This fellow was a member of the landed gentry

The Bay Area is an incredibly expensive place to live, and one of the main topics of conversation there is rent and where you’re thinking about moving to. One thing that struck me when visiting the Bay Area was how concerned people were about becoming gentrifiers. It was interesting to me, because people would freely talk about how poor people in the Mission District and Oakland are being priced out of their neighborhoods by newcomers, and say things that reeked of guilt, like, “We are the problem.”

And that’s definitely one way of thinking about it. But that is such a foreign notion to me. I don’t live in a world where upper-middle-class people victimize working class people. I live in a world where we are all at the mercy of vast, impersonal economic forces. Like, people don’t move to Oakland because they want to: it’s not that great to live somewhere full of crime, where you’re a minority amongst people you distrust and who distrust you–a place that is not particularly walkable and which everywhere exhibits signs of the grossest urban decay. People don’t move to Oakland because they’ve decided it’s a better environment than San Francisco–they go there because they’ve been priced out of San Francisco. What is true for poor Hispanic people in the Mission District is also true for graduate students or someone who works at a nonprofit or as a salesperson at a tech company. San Francisco is really, really expensive.

And, sure, now Oakland is also becoming fairly expensive, but what’re you going to do? The only places where a person can afford to move in the SF Bay Area are places that’ve historically been awful. And all the places that’ve been historically awful are places that’ve historically been filled with people of color. There’s not some mystical historically-white township full of affordable housing that people are refusing to move to because it’s not hip. Even places that people sneer at (Fremont! Milpitas! [which are both majority-Asian, by the way]) are not inexpensive.

Given that, all this guilt smacks of false consciousness. People have this sense that they are the movers and shakers and they are the decision-makers even though they’re just as much at the mercy of the system as everyone else. The system might have given them a few more privileges than everyone else, but it hasn’t given them any more power.

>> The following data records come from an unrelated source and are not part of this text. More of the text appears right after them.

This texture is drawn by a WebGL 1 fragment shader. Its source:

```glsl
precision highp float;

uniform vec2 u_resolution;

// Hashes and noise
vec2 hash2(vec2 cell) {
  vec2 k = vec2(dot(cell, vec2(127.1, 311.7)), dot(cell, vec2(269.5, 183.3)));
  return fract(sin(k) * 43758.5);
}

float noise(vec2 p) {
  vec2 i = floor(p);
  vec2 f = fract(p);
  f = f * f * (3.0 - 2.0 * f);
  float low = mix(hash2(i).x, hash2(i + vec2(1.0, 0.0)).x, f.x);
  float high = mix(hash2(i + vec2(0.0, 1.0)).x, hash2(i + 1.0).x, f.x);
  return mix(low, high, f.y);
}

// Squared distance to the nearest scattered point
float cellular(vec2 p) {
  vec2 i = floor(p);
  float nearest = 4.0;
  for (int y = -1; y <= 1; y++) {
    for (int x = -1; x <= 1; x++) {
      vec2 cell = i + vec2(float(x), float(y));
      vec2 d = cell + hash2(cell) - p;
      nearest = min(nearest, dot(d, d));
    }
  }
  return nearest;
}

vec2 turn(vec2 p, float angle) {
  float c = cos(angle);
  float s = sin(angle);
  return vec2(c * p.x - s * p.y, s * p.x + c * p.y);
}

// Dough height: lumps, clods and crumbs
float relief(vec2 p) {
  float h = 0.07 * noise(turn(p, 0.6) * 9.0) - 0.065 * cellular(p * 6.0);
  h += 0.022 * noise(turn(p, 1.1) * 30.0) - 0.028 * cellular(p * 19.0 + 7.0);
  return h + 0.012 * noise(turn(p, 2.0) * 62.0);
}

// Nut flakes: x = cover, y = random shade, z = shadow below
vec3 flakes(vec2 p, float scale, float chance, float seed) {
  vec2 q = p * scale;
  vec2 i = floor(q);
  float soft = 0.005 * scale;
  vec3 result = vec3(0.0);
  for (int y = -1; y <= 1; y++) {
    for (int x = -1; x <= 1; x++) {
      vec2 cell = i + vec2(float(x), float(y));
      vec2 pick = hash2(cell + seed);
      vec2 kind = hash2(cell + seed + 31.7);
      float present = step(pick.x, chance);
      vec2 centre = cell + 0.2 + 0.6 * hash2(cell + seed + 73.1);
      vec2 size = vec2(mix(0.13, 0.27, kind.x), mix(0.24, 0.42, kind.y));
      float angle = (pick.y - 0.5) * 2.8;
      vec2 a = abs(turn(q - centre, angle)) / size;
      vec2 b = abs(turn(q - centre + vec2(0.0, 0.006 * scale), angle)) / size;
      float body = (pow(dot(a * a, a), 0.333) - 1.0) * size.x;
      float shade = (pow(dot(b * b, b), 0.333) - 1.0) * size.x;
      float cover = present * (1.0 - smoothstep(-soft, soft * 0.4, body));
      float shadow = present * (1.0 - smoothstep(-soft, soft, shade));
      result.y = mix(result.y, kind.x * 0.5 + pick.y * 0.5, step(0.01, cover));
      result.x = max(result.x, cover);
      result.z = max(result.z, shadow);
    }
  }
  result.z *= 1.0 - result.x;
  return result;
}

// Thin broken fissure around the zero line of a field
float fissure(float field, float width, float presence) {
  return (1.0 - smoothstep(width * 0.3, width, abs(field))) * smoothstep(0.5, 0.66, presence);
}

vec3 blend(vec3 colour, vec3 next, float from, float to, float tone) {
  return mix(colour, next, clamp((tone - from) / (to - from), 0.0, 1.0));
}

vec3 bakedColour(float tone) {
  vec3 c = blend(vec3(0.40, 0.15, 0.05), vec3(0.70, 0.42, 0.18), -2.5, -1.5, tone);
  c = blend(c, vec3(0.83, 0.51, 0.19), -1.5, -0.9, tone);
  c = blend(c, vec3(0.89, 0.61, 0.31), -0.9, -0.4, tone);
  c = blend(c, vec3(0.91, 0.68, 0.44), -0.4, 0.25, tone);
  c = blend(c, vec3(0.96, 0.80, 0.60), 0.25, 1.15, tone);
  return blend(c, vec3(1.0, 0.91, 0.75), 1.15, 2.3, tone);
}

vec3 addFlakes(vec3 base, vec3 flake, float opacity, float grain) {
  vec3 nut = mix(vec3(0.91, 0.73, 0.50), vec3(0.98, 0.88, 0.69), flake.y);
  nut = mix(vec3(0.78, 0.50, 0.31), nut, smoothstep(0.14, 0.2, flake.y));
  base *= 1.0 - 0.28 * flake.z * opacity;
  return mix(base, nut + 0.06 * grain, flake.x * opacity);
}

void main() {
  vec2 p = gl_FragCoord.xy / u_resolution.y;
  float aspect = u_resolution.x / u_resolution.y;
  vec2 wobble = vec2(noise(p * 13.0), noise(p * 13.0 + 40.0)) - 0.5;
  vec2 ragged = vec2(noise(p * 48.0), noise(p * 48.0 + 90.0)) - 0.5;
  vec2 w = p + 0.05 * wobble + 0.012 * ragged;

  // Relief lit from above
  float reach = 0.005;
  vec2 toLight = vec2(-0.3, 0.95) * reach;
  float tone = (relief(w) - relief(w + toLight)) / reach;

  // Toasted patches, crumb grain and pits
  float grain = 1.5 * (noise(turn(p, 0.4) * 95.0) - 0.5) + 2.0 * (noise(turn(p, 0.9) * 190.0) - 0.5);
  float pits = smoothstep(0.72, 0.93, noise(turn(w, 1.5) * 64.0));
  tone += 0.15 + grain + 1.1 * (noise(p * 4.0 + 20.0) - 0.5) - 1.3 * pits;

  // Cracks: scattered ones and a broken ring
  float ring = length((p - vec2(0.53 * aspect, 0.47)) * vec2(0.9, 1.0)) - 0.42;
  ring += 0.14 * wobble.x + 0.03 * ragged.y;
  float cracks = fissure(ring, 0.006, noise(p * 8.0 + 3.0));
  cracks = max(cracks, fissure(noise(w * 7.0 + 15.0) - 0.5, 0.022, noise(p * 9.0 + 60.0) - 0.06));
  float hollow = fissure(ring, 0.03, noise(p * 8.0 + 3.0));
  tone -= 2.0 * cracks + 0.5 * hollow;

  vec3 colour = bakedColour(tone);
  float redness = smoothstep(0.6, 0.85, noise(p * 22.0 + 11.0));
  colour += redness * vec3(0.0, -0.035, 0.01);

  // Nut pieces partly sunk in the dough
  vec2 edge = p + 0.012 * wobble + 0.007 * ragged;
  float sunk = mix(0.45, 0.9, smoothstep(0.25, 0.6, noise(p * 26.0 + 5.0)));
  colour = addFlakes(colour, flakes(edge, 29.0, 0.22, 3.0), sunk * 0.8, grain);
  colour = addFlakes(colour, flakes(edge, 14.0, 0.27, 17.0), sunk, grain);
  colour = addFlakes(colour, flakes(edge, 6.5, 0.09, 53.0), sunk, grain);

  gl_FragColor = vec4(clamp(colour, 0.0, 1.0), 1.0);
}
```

I’m starting to think that being familiar with the work of Ke$ha is not the cultural touchstone that I thought it was

47e29f9fe96a1771642fb05ac8a8fd00_XLI’m in Berkeley for the summer, and I have to say that it’s a bit like an alternate world out here. You know, everything is mostly the same as in Baltimore: people walk on two legs and wear pants and say ‘Hello’ and eat at vegan bakeries and go to Farmer’s Markets and drive bikes to work (on a sidenote: it’s unbelievable how many Bay Area people think that the standard markers of modern yuppie living–farmer markets, veganism, etc–are unique to their little part of the world).

But there are differences. And one of the weirder ones is that no one knows what’s on the radio. I listen to the radio all the time: if it’s on the radio, I’ve definitely heard it. But many 27 year olds around here do not. That’s for two reasons: a) lots of them don’t own cars; and b) they’re way too cool for the radio.

Which puts me in the weird position, because almost everyone that I meet around here is really, really into music. They all play in bands and go to shows and are just generally up on things. And whenever the talk turns to music, I can generally only contribute information about: a) Nashville-based pop-country music (which no one cares about); or b) whatever I heard on the radio.

So, wometimes I’ll say something like, “Oh yeah, I listened to that Ke$ha song ‘Die Young’ like fifty times while I was driving across country.”

And my conversation partner will respond: “Who?”

“Uhh, Ke$ha? The pop singer?”

And then there’ll just be incomprehension. It’s very weird to me; there’s a real cultural disconnect here. My view of engagement with art is very shaped by my experience with science fiction. You start with the most accessible, most poppy stuff (Ender’s Game, Dune, Starship Troopers, etc) and then, when that stops providing you with pleasure, you go out and you find more and more obscure artists. But you always stay current with the mainstream, because that’s, it’s just…it’s like what you have in common with the rest of the world. When I meet another SF fan, we don’t talk about Ted Chiang…we talk about Neal Stephenson and John Scalzi. Because that’s how shit works.

But in music, at least out here, it feels different. I don’t know. Maybe it is an age thing. It feels obvious, to me, that the radio is primarily geared towards sixteen year olds. Maybe the model is that when you’re sixteen, you listen intensively to the radio, and then you branch out and, as you age and become less and less the target demographic for the music industry, more and more of the bands you like aren’t on the radio anymore.

To me, it seems a bit uncool to not be familiar with what’s on the radio. I mean…that’s the radio. How can you know anything about music if you don’t know what people like? I mean, you don’t need to like what you hear on the radio, but you should at least hear it on occasion.

But since all my friends out here are super cool, I think that my supposition is incorrect. Here, in the East Bay, amongst a certain age group, the radio is irrelevant.

I know, right? It’s like I’m summering on Mars.

(It’s also possible that this is true everywhere, but I just notice it more here because I have more friends here. I’ve certainly encountered people in DC who were too cool for the radio).